→ **WHAT THE TASK ASKS**:
Retype the listing exactly; omit pictures.

→ **EXTRACTED INFORMATION**:

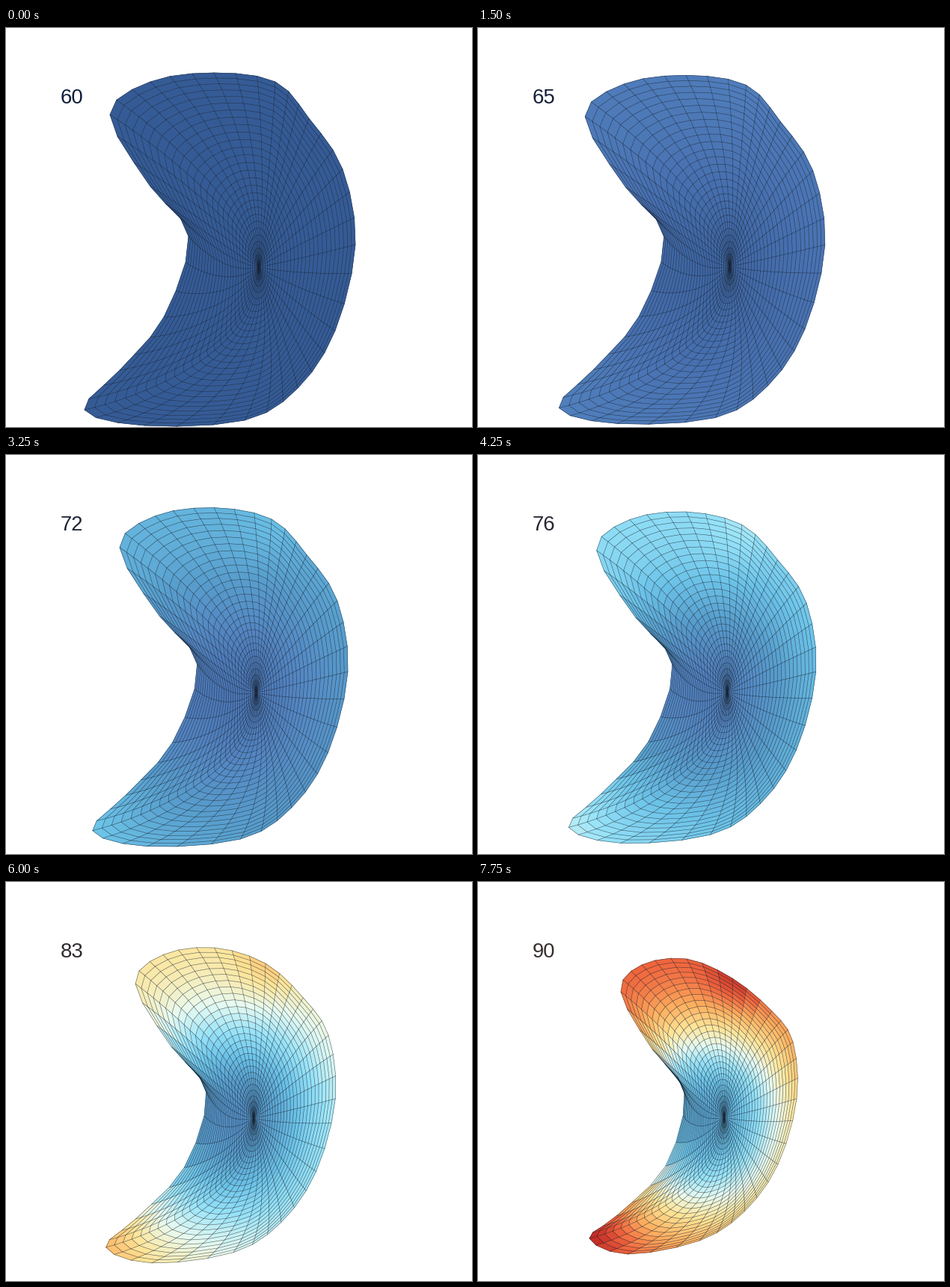
Recreate the animation shown at these times as a matplotlib script. Size 623x534 px, loop 8500 ms.

```python
import numpy as np
import matplotlib.pyplot as plt
from matplotlib.animation import FuncAnimation
from matplotlib.collections import LineCollection, PolyCollection
from matplotlib.colors import LinearSegmentedColormap

W, H, DPI = 623, 534, 100
FRAMES, STEP = 34, 250
FIRST, LAST = 60, 90
RINGS, SPOKES, PER_KEY = 28, 48, 3

# Key points of the silhouette, clockwise from the upper left tip
START_KEYS = [
    (139, 116), (193, 72), (278, 60), (360, 72), (405, 121), (450, 189),
    (467, 290), (440, 405), (390, 482), (319, 525), (185, 532), (105, 511),
    (152, 458), (211, 387), (244, 279), (193, 212)]
END_KEYS = [
    (191, 147), (219, 111), (279, 103), (340, 129), (393, 173), (421, 214),
    (426, 290), (401, 378), (356, 441), (296, 480), (200, 498), (149, 477),
    (185, 447), (251, 380), (276, 282), (233, 224)]

CMAP = LinearSegmentedColormap.from_list("heat", [
    "#355b96", "#4870b0", "#5486c2", "#589ecd", "#6cc3e8", "#98e3f8",
    "#e8faf0", "#fee496", "#fdaf5f", "#ee623c", "#c32d26"], N=512)
INK_START, INK_END = np.array([(16, 28, 58), (55, 45, 45)]) / 255


def px(n):
    return n * 72 / DPI


def smooth_loop(keys):
    """Closed Catmull-Rom curve with PER_KEY points for each key point."""
    p = np.array(keys, float)[:, None]
    nxt = np.roll(p, -1, axis=0)
    m0 = (nxt - np.roll(p, 1, axis=0)) / 2
    m1 = np.roll(m0, -1, axis=0)
    s = (np.arange(PER_KEY) / PER_KEY)[None, :, None]
    rise = s * s * (3 - 2 * s)
    curve = p + (nxt - p) * rise + m0 * s * (1 - s) ** 2 - m1 * s * s * (1 - s)
    return curve.reshape(-1, 2)


def bump(pts, center, radius):
    """Bell of height 1; radius is a number or an (x, y) pair."""
    return np.exp(-(((pts - center) / radius) ** 2).sum(axis=-1))


START, END = smooth_loop(START_KEYS), smooth_loop(END_KEYS)

# The hollow side moves almost evenly, the rest speeds up
BEND = 0.65 - 0.5 * bump(START, (235, 280), 110)[:, None]

# Direction in which each spoke leaves the pole
PHI = 2 * np.pi * (np.arange(SPOKES) - 18.5) / SPOKES

U = np.linspace(0, 1, RINGS + 1)[:, None, None]
RHO, BLEND = np.sin(U * np.pi / 2), U ** 1.7


def grid(t):
    """Mesh points, indexed by ring and spoke (first spoke repeated)."""
    rim = START + (END - START) * t * (1 - BEND * (1 - t))
    pole = np.array([338 - 9 * t, 320 - 5 * t])
    oval = np.column_stack([(50 - 9 * t) * np.cos(PHI), (150 - 25 * t) * np.sin(PHI)])
    pts = pole + RHO * (oval + (rim - pole - oval) * BLEND)
    return np.concatenate([pts, pts[:, :1]], axis=1)


def cells(g):
    return np.stack([g[:-1, :-1], g[1:, :-1], g[1:, 1:], g[:-1, 1:]], axis=2)


def heat(pts):
    """Final level: a cool basin, with hot spots at the top and the tail tip."""
    basin = np.where(pts[..., 1] < 312,
                     bump(pts, (305, 312), (120, 120)),
                     bump(pts, (305, 312), (120, 140)))
    return (0.92 - 0.6 * basin + 0.12 * bump(pts, (352, 125), 45)
            + 0.12 * bump(pts, (145, 472), 50))


LEVEL = heat(cells(grid(1)).mean(axis=2))

fig = plt.figure(figsize=(W / DPI, H / DPI), dpi=DPI, facecolor="white")
ax = fig.add_axes([0, 0, 1, 1])
ax.set_xlim(0, W)
ax.set_ylim(H, 0)
ax.axis("off")

faces = PolyCollection([], linewidths=px(0.7))
lines = LineCollection([], colors=[(0.08, 0.12, 0.17, 0.72)], linewidths=px(0.55))
ax.add_collection(faces, autolim=False)
ax.add_collection(lines, autolim=False)
label = ax.text(73, 101, "", family="Liberation Sans", fontsize=px(27.5),
                ha="left", va="baseline")


def draw(i):
    n = min(max(FIRST + i - 1, FIRST), LAST)
    t = (n - FIRST) / (LAST - FIRST)
    g = grid(t)
    colors = CMAP(t * LEVEL).reshape(-1, 4)
    faces.set_verts(cells(g).reshape(-1, 4, 2))
    faces.set_facecolor(colors)
    faces.set_edgecolor(colors)
    lines.set_segments(list(g[1:]) + list(g[:, :-1].swapaxes(0, 1)))
    label.set_text(str(n))
    label.set_color(INK_START + (INK_END - INK_START) * t)
    return faces, lines, label


anim = FuncAnimation(fig, draw, frames=FRAMES, interval=STEP,
                     init_func=lambda: draw(0), repeat=True, repeat_delay=0)
plt.show()
```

→ **SOLVED PROBLEM**:
Recreate the animation shown at these times as a matplotlib script. Size 623x534 px, loop 8500 ms.

```python
import numpy as np
import matplotlib.pyplot as plt
from matplotlib.animation import FuncAnimation
from matplotlib.collections import LineCollection, PolyCollection
from matplotlib.colors import LinearSegmentedColormap

W, H, DPI = 623, 534, 100
FRAMES, STEP = 34, 250
FIRST, LAST = 60, 90
RINGS, SPOKES, PER_KEY = 28, 48, 3

# Key points of the silhouette, clockwise from the upper left tip
START_KEYS = [
    (139, 116), (193, 72), (278, 60), (360, 72), (405, 121), (450, 189),
    (467, 290), (440, 405), (390, 482), (319, 525), (185, 532), (105, 511),
    (152, 458), (211, 387), (244, 279), (193, 212)]
END_KEYS = [
    (191, 147), (219, 111), (279, 103), (340, 129), (393, 173), (421, 214),
    (426, 290), (401, 378), (356, 441), (296, 480), (200, 498), (149, 477),
    (185, 447), (251, 380), (276, 282), (233, 224)]

CMAP = LinearSegmentedColormap.from_list("heat", [
    "#355b96", "#4870b0", "#5486c2", "#589ecd", "#6cc3e8", "#98e3f8",
    "#e8faf0", "#fee496", "#fdaf5f", "#ee623c", "#c32d26"], N=512)
INK_START, INK_END = np.array([(16, 28, 58), (55, 45, 45)]) / 255


def px(n):
    return n * 72 / DPI


def smooth_loop(keys):
    """Closed Catmull-Rom curve with PER_KEY points for each key point."""
    p = np.array(keys, float)[:, None]
    nxt = np.roll(p, -1, axis=0)
    m0 = (nxt - np.roll(p, 1, axis=0)) / 2
    m1 = np.roll(m0, -1, axis=0)
    s = (np.arange(PER_KEY) / PER_KEY)[None, :, None]
    rise = s * s * (3 - 2 * s)
    curve = p + (nxt - p) * rise + m0 * s * (1 - s) ** 2 - m1 * s * s * (1 - s)
    return curve.reshape(-1, 2)


def bump(pts, center, radius):
    """Bell of height 1; radius is a number or an (x, y) pair."""
    return np.exp(-(((pts - center) / radius) ** 2).sum(axis=-1))


START, END = smooth_loop(START_KEYS), smooth_loop(END_KEYS)

# The hollow side moves almost evenly, the rest speeds up
BEND = 0.65 - 0.5 * bump(START, (235, 280), 110)[:, None]

# Direction in which each spoke leaves the pole
PHI = 2 * np.pi * (np.arange(SPOKES) - 18.5) / SPOKES

U = np.linspace(0, 1, RINGS + 1)[:, None, None]
RHO, BLEND = np.sin(U * np.pi / 2), U ** 1.7


def grid(t):
    """Mesh points, indexed by ring and spoke (first spoke repeated)."""
    rim = START + (END - START) * t * (1 - BEND * (1 - t))
    pole = np.array([338 - 9 * t, 320 - 5 * t])
    oval = np.column_stack([(50 - 9 * t) * np.cos(PHI), (150 - 25 * t) * np.sin(PHI)])
    pts = pole + RHO * (oval + (rim - pole - oval) * BLEND)
    return np.concatenate([pts, pts[:, :1]], axis=1)


def cells(g):
    return np.stack([g[:-1, :-1], g[1:, :-1], g[1:, 1:], g[:-1, 1:]], axis=2)


def heat(pts):
    """Final level: a cool basin, with hot spots at the top and the tail tip."""
    basin = np.where(pts[..., 1] < 312,
                     bump(pts, (305, 312), (120, 120)),
                     bump(pts, (305, 312), (120, 140)))
    return (0.92 - 0.6 * basin + 0.12 * bump(pts, (352, 125), 45)
            + 0.12 * bump(pts, (145, 472), 50))


LEVEL = heat(cells(grid(1)).mean(axis=2))

fig = plt.figure(figsize=(W / DPI, H / DPI), dpi=DPI, facecolor="white")
ax = fig.add_axes([0, 0, 1, 1])
ax.set_xlim(0, W)
ax.set_ylim(H, 0)
ax.axis("off")

faces = PolyCollection([], linewidths=px(0.7))
lines = LineCollection([], colors=[(0.08, 0.12, 0.17, 0.72)], linewidths=px(0.55))
ax.add_collection(faces, autolim=False)
ax.add_collection(lines, autolim=False)
label = ax.text(73, 101, "", family="Liberation Sans", fontsize=px(27.5),
                ha="left", va="baseline")


def draw(i):
    n = min(max(FIRST + i - 1, FIRST), LAST)
    t = (n - FIRST) / (LAST - FIRST)
    g = grid(t)
    colors = CMAP(t * LEVEL).reshape(-1, 4)
    faces.set_verts(cells(g).reshape(-1, 4, 2))
    faces.set_facecolor(colors)
    faces.set_edgecolor(colors)
    lines.set_segments(list(g[1:]) + list(g[:, :-1].swapaxes(0, 1)))
    label.set_text(str(n))
    label.set_color(INK_START + (INK_END - INK_START) * t)
    return faces, lines, label


anim = FuncAnimation(fig, draw, frames=FRAMES, interval=STEP,
                     init_func=lambda: draw(0), repeat=True, repeat_delay=0)
plt.show()
```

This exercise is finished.